## Task statement
The answer must be a single number: how many lines of the entries below include "translate".

Items listed in a dataset
^^^^^^^^^^^^^^^^
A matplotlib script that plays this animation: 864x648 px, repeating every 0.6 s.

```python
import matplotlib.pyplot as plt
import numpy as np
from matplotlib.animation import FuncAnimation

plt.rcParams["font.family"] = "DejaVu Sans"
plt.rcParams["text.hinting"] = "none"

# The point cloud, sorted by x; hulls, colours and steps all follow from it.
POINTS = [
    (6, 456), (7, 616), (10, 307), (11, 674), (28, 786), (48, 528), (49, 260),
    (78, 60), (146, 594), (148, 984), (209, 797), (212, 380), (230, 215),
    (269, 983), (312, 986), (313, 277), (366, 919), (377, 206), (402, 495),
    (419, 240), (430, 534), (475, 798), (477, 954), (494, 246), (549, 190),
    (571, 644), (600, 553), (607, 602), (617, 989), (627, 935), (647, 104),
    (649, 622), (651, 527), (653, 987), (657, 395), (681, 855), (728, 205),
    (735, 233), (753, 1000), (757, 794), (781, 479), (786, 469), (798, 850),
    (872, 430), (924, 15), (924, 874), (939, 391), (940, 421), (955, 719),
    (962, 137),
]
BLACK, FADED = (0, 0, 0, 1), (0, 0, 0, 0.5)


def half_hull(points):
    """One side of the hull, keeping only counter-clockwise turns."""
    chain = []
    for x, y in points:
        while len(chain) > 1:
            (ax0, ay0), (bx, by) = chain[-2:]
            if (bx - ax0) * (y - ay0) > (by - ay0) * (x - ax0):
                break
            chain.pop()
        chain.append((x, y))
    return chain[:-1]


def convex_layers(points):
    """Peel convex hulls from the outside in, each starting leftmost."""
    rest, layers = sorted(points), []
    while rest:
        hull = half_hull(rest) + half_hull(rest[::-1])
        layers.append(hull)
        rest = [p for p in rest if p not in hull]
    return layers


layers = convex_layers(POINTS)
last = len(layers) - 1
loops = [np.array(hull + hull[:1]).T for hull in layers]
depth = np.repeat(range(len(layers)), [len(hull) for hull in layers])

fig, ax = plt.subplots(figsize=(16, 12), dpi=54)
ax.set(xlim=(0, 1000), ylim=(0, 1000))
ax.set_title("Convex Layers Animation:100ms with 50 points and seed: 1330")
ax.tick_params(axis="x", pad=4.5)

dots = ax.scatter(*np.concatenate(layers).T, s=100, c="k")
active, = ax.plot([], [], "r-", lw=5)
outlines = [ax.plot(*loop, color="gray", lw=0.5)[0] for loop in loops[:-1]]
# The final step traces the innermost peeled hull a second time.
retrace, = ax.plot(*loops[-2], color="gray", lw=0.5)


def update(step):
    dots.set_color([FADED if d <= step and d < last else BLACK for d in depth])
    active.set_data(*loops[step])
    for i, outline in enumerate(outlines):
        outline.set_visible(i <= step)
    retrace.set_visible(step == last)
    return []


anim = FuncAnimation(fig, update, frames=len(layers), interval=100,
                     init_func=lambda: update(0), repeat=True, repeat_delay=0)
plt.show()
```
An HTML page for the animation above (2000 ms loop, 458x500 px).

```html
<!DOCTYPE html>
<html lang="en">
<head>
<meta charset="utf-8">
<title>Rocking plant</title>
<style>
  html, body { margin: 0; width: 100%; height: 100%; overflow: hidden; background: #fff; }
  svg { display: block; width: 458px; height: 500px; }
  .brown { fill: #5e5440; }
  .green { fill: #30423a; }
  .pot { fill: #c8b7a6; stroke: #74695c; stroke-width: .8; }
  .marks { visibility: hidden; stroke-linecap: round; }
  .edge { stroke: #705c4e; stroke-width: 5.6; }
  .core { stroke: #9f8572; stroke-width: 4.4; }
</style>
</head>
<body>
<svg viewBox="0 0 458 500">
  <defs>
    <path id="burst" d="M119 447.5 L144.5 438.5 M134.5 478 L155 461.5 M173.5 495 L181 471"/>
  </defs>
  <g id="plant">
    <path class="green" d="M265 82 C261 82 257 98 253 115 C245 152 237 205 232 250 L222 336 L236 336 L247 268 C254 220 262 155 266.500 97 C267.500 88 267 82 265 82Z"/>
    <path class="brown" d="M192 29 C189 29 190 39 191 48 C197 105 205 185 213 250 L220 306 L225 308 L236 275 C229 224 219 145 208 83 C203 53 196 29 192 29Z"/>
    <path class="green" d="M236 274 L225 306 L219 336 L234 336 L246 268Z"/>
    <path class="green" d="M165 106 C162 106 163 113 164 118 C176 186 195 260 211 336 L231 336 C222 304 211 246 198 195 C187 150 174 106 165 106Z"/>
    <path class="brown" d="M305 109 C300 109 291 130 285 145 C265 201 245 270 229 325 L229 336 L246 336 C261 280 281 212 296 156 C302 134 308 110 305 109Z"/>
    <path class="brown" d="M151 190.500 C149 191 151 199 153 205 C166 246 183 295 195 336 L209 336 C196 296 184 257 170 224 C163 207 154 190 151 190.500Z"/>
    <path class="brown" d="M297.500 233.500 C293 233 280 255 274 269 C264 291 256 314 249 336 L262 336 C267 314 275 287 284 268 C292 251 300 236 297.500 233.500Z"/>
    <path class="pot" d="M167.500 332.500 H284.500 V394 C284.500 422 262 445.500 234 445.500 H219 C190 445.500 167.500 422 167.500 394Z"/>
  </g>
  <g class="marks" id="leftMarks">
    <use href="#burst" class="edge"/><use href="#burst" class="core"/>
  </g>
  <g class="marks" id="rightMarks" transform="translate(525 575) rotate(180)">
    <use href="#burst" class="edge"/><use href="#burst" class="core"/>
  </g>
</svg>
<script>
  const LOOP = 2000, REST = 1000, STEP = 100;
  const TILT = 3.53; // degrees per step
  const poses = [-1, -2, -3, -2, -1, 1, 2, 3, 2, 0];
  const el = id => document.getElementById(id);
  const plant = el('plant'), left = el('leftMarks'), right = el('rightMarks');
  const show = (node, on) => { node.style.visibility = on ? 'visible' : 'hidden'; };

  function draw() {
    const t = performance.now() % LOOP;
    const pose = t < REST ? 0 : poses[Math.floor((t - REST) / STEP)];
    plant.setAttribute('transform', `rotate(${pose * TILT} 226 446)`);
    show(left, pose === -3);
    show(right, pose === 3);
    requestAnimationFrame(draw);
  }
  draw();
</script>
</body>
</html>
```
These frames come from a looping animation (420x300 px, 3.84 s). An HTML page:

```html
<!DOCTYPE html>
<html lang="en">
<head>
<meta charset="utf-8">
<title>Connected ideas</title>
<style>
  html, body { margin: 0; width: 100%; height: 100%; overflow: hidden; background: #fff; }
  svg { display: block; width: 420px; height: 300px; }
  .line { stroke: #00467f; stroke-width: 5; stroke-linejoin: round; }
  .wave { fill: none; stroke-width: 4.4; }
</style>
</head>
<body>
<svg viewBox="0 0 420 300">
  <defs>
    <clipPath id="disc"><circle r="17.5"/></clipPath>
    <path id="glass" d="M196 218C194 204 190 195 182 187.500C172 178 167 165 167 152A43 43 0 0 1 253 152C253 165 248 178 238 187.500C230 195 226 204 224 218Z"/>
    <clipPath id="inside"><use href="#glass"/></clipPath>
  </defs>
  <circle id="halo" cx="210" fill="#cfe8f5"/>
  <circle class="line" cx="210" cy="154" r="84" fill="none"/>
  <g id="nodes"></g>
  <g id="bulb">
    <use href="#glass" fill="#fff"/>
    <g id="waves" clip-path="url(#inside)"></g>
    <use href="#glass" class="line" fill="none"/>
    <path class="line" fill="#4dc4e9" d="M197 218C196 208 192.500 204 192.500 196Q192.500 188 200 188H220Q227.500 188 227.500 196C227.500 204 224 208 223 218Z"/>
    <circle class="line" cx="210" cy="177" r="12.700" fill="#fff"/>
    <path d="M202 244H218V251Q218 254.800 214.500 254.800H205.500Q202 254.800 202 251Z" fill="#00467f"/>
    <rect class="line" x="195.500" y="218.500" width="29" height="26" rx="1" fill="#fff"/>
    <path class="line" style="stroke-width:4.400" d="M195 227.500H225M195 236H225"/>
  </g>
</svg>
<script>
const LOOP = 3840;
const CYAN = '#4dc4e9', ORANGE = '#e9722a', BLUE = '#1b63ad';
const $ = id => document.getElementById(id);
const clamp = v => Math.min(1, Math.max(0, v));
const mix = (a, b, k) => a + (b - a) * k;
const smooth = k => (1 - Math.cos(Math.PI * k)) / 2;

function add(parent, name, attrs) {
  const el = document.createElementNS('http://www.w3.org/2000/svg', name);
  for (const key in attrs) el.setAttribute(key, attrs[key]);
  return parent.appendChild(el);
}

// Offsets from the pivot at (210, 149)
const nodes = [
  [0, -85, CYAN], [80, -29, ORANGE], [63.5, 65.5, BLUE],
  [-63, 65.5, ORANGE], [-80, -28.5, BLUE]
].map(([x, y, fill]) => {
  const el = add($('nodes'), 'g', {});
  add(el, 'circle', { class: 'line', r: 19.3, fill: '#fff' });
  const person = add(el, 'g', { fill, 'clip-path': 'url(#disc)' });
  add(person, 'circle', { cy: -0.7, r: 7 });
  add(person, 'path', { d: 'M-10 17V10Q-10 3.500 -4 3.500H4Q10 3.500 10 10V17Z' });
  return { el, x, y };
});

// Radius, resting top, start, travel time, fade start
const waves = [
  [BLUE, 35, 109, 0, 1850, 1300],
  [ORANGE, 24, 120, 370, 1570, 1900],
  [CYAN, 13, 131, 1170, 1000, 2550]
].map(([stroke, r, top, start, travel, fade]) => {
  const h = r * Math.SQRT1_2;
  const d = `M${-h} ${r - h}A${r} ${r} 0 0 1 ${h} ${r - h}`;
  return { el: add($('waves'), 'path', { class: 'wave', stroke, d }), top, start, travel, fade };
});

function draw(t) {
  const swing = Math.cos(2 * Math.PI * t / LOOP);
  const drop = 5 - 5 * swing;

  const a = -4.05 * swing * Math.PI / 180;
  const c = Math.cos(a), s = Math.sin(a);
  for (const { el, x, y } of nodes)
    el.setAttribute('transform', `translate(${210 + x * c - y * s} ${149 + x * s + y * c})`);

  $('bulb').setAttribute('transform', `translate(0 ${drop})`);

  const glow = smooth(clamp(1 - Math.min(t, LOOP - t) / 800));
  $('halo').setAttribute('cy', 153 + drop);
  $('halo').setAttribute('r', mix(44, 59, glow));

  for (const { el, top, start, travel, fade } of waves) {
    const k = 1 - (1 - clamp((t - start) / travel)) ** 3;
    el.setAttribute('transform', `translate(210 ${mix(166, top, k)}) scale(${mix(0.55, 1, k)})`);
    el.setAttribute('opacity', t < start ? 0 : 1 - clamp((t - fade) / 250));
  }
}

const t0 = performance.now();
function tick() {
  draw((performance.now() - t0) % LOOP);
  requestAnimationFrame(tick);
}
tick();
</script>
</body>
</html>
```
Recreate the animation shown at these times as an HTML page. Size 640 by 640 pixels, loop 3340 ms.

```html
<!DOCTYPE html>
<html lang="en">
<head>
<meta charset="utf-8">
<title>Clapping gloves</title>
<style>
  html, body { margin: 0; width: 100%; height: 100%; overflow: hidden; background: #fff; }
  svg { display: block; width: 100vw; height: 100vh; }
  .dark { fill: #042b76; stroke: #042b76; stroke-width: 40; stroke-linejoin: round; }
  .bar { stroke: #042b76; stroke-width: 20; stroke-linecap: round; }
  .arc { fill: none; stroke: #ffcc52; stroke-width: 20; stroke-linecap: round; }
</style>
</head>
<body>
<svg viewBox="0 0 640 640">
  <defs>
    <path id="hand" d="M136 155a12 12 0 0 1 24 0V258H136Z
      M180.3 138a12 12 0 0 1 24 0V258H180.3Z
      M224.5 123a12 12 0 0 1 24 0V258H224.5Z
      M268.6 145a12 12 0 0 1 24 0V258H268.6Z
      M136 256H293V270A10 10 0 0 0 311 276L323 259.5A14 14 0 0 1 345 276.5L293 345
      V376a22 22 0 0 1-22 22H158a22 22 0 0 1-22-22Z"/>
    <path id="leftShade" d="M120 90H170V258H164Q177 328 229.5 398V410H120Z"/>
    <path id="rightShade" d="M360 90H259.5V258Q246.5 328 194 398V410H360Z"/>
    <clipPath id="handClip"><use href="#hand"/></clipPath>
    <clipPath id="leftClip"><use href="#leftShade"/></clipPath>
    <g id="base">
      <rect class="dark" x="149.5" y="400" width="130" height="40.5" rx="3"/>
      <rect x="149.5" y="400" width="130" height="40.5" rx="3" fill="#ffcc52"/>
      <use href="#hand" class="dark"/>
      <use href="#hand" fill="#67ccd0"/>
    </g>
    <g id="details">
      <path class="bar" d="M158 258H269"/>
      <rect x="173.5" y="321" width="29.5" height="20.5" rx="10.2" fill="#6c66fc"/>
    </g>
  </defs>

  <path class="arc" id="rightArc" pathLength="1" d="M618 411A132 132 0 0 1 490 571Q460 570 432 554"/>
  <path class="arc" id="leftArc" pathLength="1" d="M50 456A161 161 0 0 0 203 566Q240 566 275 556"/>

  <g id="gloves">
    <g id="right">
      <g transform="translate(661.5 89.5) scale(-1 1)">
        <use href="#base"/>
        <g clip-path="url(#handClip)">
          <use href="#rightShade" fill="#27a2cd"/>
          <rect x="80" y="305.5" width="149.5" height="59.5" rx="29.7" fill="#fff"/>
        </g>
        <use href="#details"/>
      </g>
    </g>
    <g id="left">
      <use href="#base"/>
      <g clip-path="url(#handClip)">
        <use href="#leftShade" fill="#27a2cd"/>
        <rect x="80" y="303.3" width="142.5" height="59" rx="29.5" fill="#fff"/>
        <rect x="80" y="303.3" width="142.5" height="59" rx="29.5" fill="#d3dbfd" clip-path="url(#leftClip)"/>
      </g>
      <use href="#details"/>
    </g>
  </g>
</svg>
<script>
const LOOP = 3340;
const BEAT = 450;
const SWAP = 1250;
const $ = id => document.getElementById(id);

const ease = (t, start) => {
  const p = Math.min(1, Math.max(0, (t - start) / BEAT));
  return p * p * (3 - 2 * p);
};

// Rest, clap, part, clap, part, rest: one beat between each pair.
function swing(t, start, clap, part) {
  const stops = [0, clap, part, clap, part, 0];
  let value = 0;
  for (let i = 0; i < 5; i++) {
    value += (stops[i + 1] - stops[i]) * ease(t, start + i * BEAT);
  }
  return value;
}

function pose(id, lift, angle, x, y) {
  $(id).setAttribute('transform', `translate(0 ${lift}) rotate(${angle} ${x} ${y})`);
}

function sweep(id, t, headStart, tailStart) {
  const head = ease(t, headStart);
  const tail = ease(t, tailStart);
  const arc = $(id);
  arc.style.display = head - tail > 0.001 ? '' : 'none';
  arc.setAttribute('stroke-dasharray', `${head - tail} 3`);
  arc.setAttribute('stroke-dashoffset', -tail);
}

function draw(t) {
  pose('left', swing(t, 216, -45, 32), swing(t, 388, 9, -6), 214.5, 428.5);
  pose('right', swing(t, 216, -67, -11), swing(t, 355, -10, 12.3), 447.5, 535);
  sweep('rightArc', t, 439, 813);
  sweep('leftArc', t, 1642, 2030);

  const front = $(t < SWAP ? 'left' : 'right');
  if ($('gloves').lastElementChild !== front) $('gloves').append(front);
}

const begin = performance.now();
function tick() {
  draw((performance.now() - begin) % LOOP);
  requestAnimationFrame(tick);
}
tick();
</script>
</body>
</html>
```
^^^^^^^^^^^^^^^^
## Your solution
6